### Information provided

+-------+

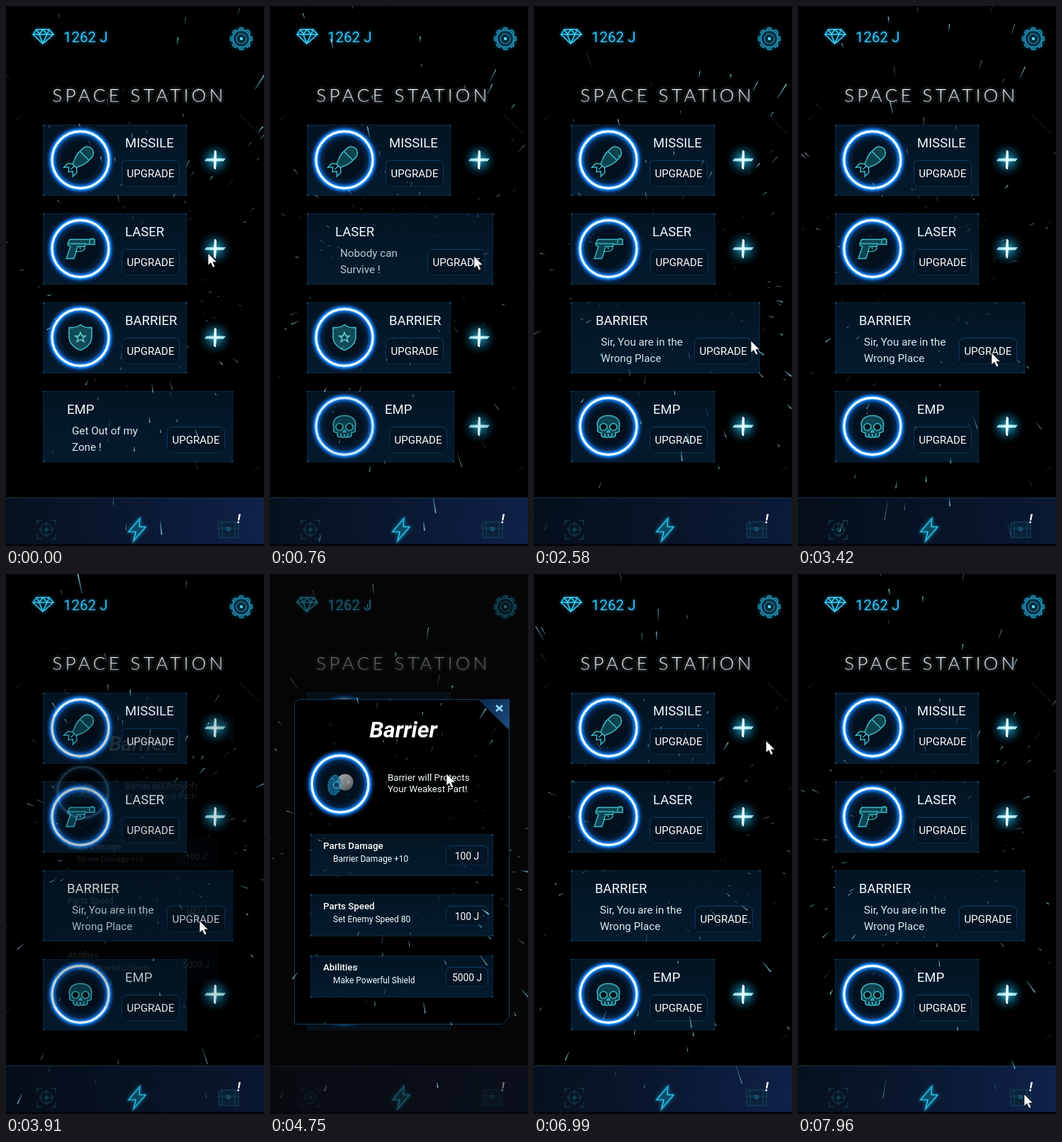
These frames come from a looping animation (364 by 760 pixels, 8 s). An HTML page with a canvas:

```html
<!DOCTYPE html>
<html lang="en">
<head>
<meta charset="utf-8">
<title>Space Station</title>
<style>
html, body { margin: 0; width: 100%; height: 100%; overflow: hidden; background: #000; }
canvas { display: block; width: 100vw; height: 100vh; }
</style>
</head>
<body>
<canvas id="stage" width="364" height="760"></canvas>
<script>
const ctx = document.getElementById('stage').getContext('2d');
const LOOP = 8000, STEP = 70, TAU = Math.PI * 2;
const clamp = v => Math.max(0, Math.min(1, v));
const smooth = v => { v = clamp(v); return v * v * (3 - 2 * v); };
const mix = (a, b, k) => a + (b - a) * k;
const random = n => { const v = Math.sin(n * 12.9898 + 4.1) * 43758.5453; return v - Math.floor(v); };

const CARDS = [
  { title: 'MISSILE', icon: missile },
  { title: 'LASER', icon: pistol, note: ['Nobody can', 'Survive !'], open: 400, close: 2050 },
  { title: 'BARRIER', icon: shield, note: ['Sir, You are in the', 'Wrong Place'], open: 2050, close: Infinity },
  { title: 'EMP', icon: skull, note: ['Get Out of my', 'Zone !'], open: -5000, close: 400 }
];
const OFFERS = [
  [366, 'Parts Damage', 'Barrier Damage +10', '100 J'],
  [451, 'Parts Speed', 'Set Enemy Speed 80', '100 J'],
  [537, 'Abilities', 'Make Powerful Shield', '5000 J']
];
const POPUP_OPEN = 3800, POPUP_CLOSE = 6500;
// time, x, y of the pointer tip
const POINTER = [
  [0, 285, 348], [600, 287, 346], [1350, 303, 472], [2580, 306, 471], [3250, 273, 488],
  [3950, 273, 488], [4650, 249, 281], [5400, 250, 282], [6000, 332, 184], [6750, 328, 188],
  [7750, 319, 732], [8000, 319, 732]
];

// ---- helpers ----
function group(draw, x = 0, y = 0, alpha = 1) {
  ctx.save();
  ctx.translate(x, y);
  ctx.globalAlpha *= alpha;
  draw();
  ctx.restore();
}
function text(str, x, y, font, color = '#f2fbff', align = 'left') {
  ctx.font = font + ' Roboto, sans-serif';
  ctx.textAlign = align;
  ctx.fillStyle = color;
  ctx.fillText(str, x, y);
}
function shape(d, stroke, fill, width = 1) {
  const path = new Path2D(d);
  if (fill) { ctx.fillStyle = fill; ctx.fill(path); }
  if (stroke) { ctx.strokeStyle = stroke; ctx.lineWidth = width; ctx.stroke(path); }
}
function circle(x, y, r, stroke, fill, width = 1) {
  ctx.beginPath();
  ctx.arc(x, y, r, 0, TAU);
  if (fill) { ctx.fillStyle = fill; ctx.fill(); }
  if (stroke) { ctx.strokeStyle = stroke; ctx.lineWidth = width; ctx.stroke(); }
}
function gradient(x0, y0, x1, y1, ...colors) {
  const g = ctx.createLinearGradient(x0, y0, x1, y1);
  colors.forEach((c, i) => g.addColorStop(i / (colors.length - 1), c));
  return g;
}
// radial glow around the current origin; stops are [radius, color]
function halo(...stops) {
  const r = stops[stops.length - 1][0];
  const g = ctx.createRadialGradient(0, 0, 0, 0, 0, r);
  stops.forEach(([at, color]) => g.addColorStop(at / r, color));
  circle(0, 0, r, null, g);
}
function glow(color, blur) { ctx.shadowColor = color; ctx.shadowBlur = blur; }

function panel(x, y, w, h) {
  ctx.fillStyle = gradient(x, y, x, y + h, '#031422', '#03182a', '#041a2d');
  ctx.fillRect(x, y, w, h);
  ctx.strokeStyle = '#08263d';
  ctx.lineWidth = 1;
  ctx.strokeRect(x + .5, y + .5, w - 1, h - 1);
  ctx.fillStyle = '#175275';
  for (const cx of [x, x + w - 2]) for (const cy of [y, y + h - 2]) ctx.fillRect(cx, cy, 2, 2);
}
function button(x, y, w, h, label, font) {
  ctx.beginPath();
  ctx.roundRect(x + .5, y + .5, w - 1, h - 1, 7);
  ctx.fillStyle = '#031424';
  ctx.fill();
  ctx.strokeStyle = gradient(x, y, x, y + h, '#0c3f6b', '#0a2c4c');
  ctx.lineWidth = 1;
  ctx.stroke();
  text(label, x + w / 2, y + h / 2 + 5.5, font, '#fff', 'center');
}
function ring(x, y) {
  group(() => {
    halo([0, '#02101c'], [26, '#02111f'], [33, '#04254a'], [37, '#0a5bc0'], [40, '#1590ff'],
      [43, '#0d72e0'], [45, 'rgba(6,62,135,.75)'], [50, 'rgba(2,30,70,0)']);
    glow('#1a9aff', 5);
    circle(0, 0, 40, '#e6f7ff', null, 3.4);
  }, x, y);
}
function plus(x, y) {
  group(() => {
    halo([0, 'rgba(50,190,220,.85)'], [9, 'rgba(22,125,158,.65)'], [17, 'rgba(8,68,94,.4)'], [25, 'rgba(0,35,55,0)']);
    shape('M-15 1L-12-2H-2L-1-14L2-12V-2H15L12 2H2L1 14L-2 12V2H-13Z', null,
      gradient(-14, 0, 14, 0, '#7fd7e8', '#eaffff', '#8be0f0'));
  }, x, y);
}

// ---- card icons, centred on their ring ----
const LINE = '#3cb9c6', TINT = '#0c4450';
function missile() {
  ctx.rotate(Math.PI / 4);
  shape('M-9-12C-9-26 9-26 9-12V-5C9 3 4 7 4 12H-4C-4 7-9 3-9-5Z', LINE, TINT, 1.5);
  shape('M-9-8H9M-4 12L-9 16V24L-4 19L0 24L4 19L9 24V16L4 12M0 12V19', LINE, null, 1.5);
}
function pistol() {
  shape('M-15-13H15V-14H18V-13H20V-6H8L5-3H-4L-9 14H-20L-14-3Q-18-4-18-7Z', LINE, TINT, 1.5);
  shape('M-17-7H8M6-4Q8 5-6 4M-1-3L0 1M13-12V-7', LINE, null, 1.4);
}
function shield() {
  shape('M0-18Q6-13 16-14V0Q15 12 0 18Q-15 12-16 0V-14Q-6-13 0-18Z', LINE, '#114b56', 1.6);
  shape('M0-7L2-2L7-2L3 1L5 6L0 3L-5 6L-3 1L-7-2L-2-2Z', '#6bdbe5', '#0b3a46', 1.4);
}
function skull() {
  shape('M-10 9Q-17 9-15 3C-18-9-11-15 0-15S18-9 15 3Q17 9 10 9V13Q8 17 5 14Q2 18 0 14Q-2 18-5 14Q-8 17-10 13Z', LINE, TINT, 1.6);
  circle(-7, 1, 5, LINE, '#03141d', 1.6);
  circle(7, 1, 5, LINE, '#03141d', 1.6);
  shape('M0 5L-2 8H2ZM-5 10V14M0 11V14M5 10V14', LINE, null, 1.3);
}

// ---- screen parts ----
function header() {
  group(() => {
    glow('#0a7fae', 4);
    shape('M38 40L43 33H61L67 40L52 53ZM38 40H67M43 33L47 40L52 53L58 40L61 33M47 40L52 33L58 40', '#3bcdf2', null, 1.6);
    text('1262 J', 81, 51, '20.5px', '#35bfee');
  });
  group(() => {
    glow('#0a7fae', 5);
    circle(0, 0, 12, '#2aa6cf', '#02131d', 1.6);
    circle(0, 0, 7, '#2390b5', null, 1.2);
    circle(0, 0, 2.2, null, '#5fd6f5');
    for (let i = 0; i < 8; i++) {
      ctx.rotate(TAU / 8);
      shape('M-3-13L-2-15H2L3-13', '#2aa6cf', null, 1.4);
    }
  }, 332, 46);
  group(() => {
    glow('#8fa9b5', 5);
    ctx.letterSpacing = '4.4px';
    ctx.font = '300 26px Lato, sans-serif';
    ctx.textAlign = 'center';
    ctx.fillStyle = gradient(0, 116, 0, 136, '#ffffff', '#dfe7eb', '#a4b0b6');
    ctx.fillText('SPACE STATION', 188, 135);
  });
  shape('M330 153L357 180M14 161L24 152M348 657L358 648', '#1b1f22');
}
function openness(card, t) {
  if (card.open === undefined || t < card.open) return 0;
  const tail = since => Math.exp(-(t - since) / 115);
  return t < card.close ? 1 - tail(card.open) : tail(card.close);
}
function drawCard(card, i, t) {
  const y = 167 + 125 * i, k = openness(card, t);
  const closed = clamp(1 - 2 * k), opened = clamp(2 * k - 1);
  panel(52, y, Math.round(mix(203, 268, k)), 100);
  if (closed) group(() => {
    ring(105, y + 49.5);
    group(card.icon, 105, y + 49.5);
    plus(295, y + 49.5);
  }, 0, 0, closed);
  text(card.title, Math.round(mix(168, 86, k)), y + 31.5, '18.5px');
  if (opened) group(() => card.note.forEach((line, n) =>
    text(line, mix(175, 93, k), y + 61 + 22.5 * n, '15.2px', '#dce9ef')), 0, 0, opened);
  button(Math.round(mix(163, 227, k)), y + 50, 82, 37, 'UPGRADE', '15px');
}
function navigation(t) {
  const light = .5 + .5 * Math.cos(t / 7600 * TAU);
  ctx.fillStyle = gradient(0, 692, 364, 720, '#050e1a', '#071326', '#0a1833');
  ctx.fillRect(0, 692, 364, 66);
  group(() => {
    ctx.fillStyle = gradient(0, 692, 364, 720, '#06111f', '#0a1832', '#10224a');
    ctx.fillRect(0, 692, 364, 66);
  }, 0, 0, light);
  ctx.fillStyle = '#123a55';
  ctx.fillRect(0, 692, 364, 1);
  ctx.fillStyle = '#05030d';
  ctx.fillRect(0, 757, 364, 3);

  group(() => {
    const dim = '#103847';
    shape('M-13-7V-13H-7M7-13H13V-7M13 7V13H7M-7 13H-13V7M0-11V-5M0 5V11M-11 0H-5M5 0H11', dim, null, 1.5);
    circle(0, 0, 8, dim, null, 1.5);
    circle(0, 0, 3, dim, dim);
  }, 57, 737);
  group(() => {
    glow('#0a80a8', 5);
    shape('M4-16L-12 3H-2L-5 16L12-4H3Z', '#2bb8dc', '#0b4257', 1.7);
  }, 185, 737);
  group(() => {
    shape('M-14 11V-7Q-13-11-9-11H9Q13-11 14-7V11ZM-14-2H14M-9-11V11M9-11V11', '#123e55', '#0a2138', 1.4);
    ctx.fillStyle = '#174d64';
    ctx.fillRect(-3, -4, 6, 6);
  }, 314, 737);
  text('!', 326, 728, 'italic bold 18px', '#fff');
}
function popup(p) {
  ctx.fillStyle = `rgba(10,10,10,${.58 * p})`;
  ctx.fillRect(0, 0, 364, 760);
  ctx.save();
  ctx.globalAlpha = p;
  const s = mix(.88, 1, p);
  ctx.translate(186, 404);
  ctx.scale(s, s);
  ctx.translate(-186, -404);

  shape('M40.5 176.5H337.5V624L328 633.5H34.5V182Z', '#123b60', '#000');
  shape('M293 176H338V220Z', null, gradient(300, 180, 338, 215, '#0c2c52', '#1c4c7c'));
  shape('M319 185L328 193M328 185L319 193', '#93dcf8', null, 2.6);
  text('Barrier', 188, 230, 'italic bold 32px', '#fff', 'center');

  ring(99, 295.5);
  circle(106, 293, 11.5, null, gradient(98, 283, 114, 304, '#a2a7aa', '#55595d'));
  circle(110, 292, 4, '#73787b', '#8b9093');
  ctx.beginPath();
  ctx.ellipse(91, 297, 9, 14, .15, 0, TAU);
  ctx.fillStyle = 'rgba(20,110,160,.75)';
  ctx.fill();
  ctx.strokeStyle = '#3fb5df';
  ctx.setLineDash([2, 1.5]);
  ctx.stroke();
  ctx.setLineDash([]);
  circle(94, 297, 4.5, '#65d0ee', '#124560');

  text('Barrier will Protects', 166, 291, '13.3px');
  text('Your Weakest Part!', 166, 307, '13.3px');
  for (const [y, title, detail, price] of OFFERS) {
    panel(57, y, 258, 59);
    text(title, 75, y + 20.5, '500 13.3px', '#fff');
    text(detail, 89, y + 39, '12px');
    button(248, y + 16, 60, 28, price, '13.8px');
  }
  ctx.restore();
}
function stars(t) {
  ctx.lineCap = 'round';
  for (let i = 0; i < 190; i++) {
    const r = n => random(i * 5 + n);
    const u = (t / (1600 + 1400 * r(1)) + r(2)) % 1;
    const d = 55 * Math.exp(u * 2.2), len = d * (.015 + .06 * r(3) * r(3));
    const angle = r(0) * TAU, dx = Math.cos(angle), dy = Math.sin(angle);
    const x = 182 + dx * d, y = 380 + dy * d;
    const alpha = Math.min(1, u * 2) * (.35 + .6 * r(4));
    ctx.strokeStyle = gradient(x - dx * len, y - dy * len, x, y,
      `rgba(70,150,175,${alpha * .5})`, `rgba(165,230,246,${alpha})`);
    ctx.lineWidth = .8 + 1.1 * r(4) * u;
    ctx.beginPath();
    ctx.moveTo(x - dx * len, y - dy * len);
    ctx.lineTo(x, y);
    ctx.stroke();
  }
  ctx.lineCap = 'butt';
}
function pointer(t) {
  const n = POINTER.findIndex(key => key[0] > t);
  const [t0, x0, y0] = POINTER[n - 1], [t1, x1, y1] = POINTER[n];
  const k = smooth((t - t0) / (t1 - t0));
  group(() => shape('M0 0V17L4 13.5L7 20L10 18.5L7 12.5H12.5Z', '#111', '#fff', .8), mix(x0, x1, k), mix(y0, y1, k));
}

function render(t) {
  ctx.fillStyle = '#000';
  ctx.fillRect(0, 0, 364, 760);
  header();
  CARDS.forEach((card, i) => drawCard(card, i, t));
  navigation(t);
  const shown = smooth((t - POPUP_OPEN) / 250) * (1 - smooth((t - POPUP_CLOSE) / 250));
  if (shown) popup(shown);
  stars(t);
  pointer(t);
}
const start = performance.now();
function tick() {
  const t = (performance.now() - start) % LOOP;
  render(Math.floor(t / STEP) * STEP);
  requestAnimationFrame(tick);
}
tick();
</script>
</body>
</html>
```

+-------+

### Problem requirements
Look through the data above and return each line where the string "fillRect" occurs.

### Problem solution
  ctx.fillRect(x, y, w, h);
  for (const cx of [x, x + w - 2]) for (const cy of [y, y + h - 2]) ctx.fillRect(cx, cy, 2, 2);
  ctx.fillRect(0, 692, 364, 66);
    ctx.fillRect(0, 692, 364, 66);
  ctx.fillRect(0, 692, 364, 1);
  ctx.fillRect(0, 757, 364, 3);
    ctx.fillRect(-3, -4, 6, 6);
  ctx.fillRect(0, 0, 364, 760);
  ctx.fillRect(0, 0, 364, 760);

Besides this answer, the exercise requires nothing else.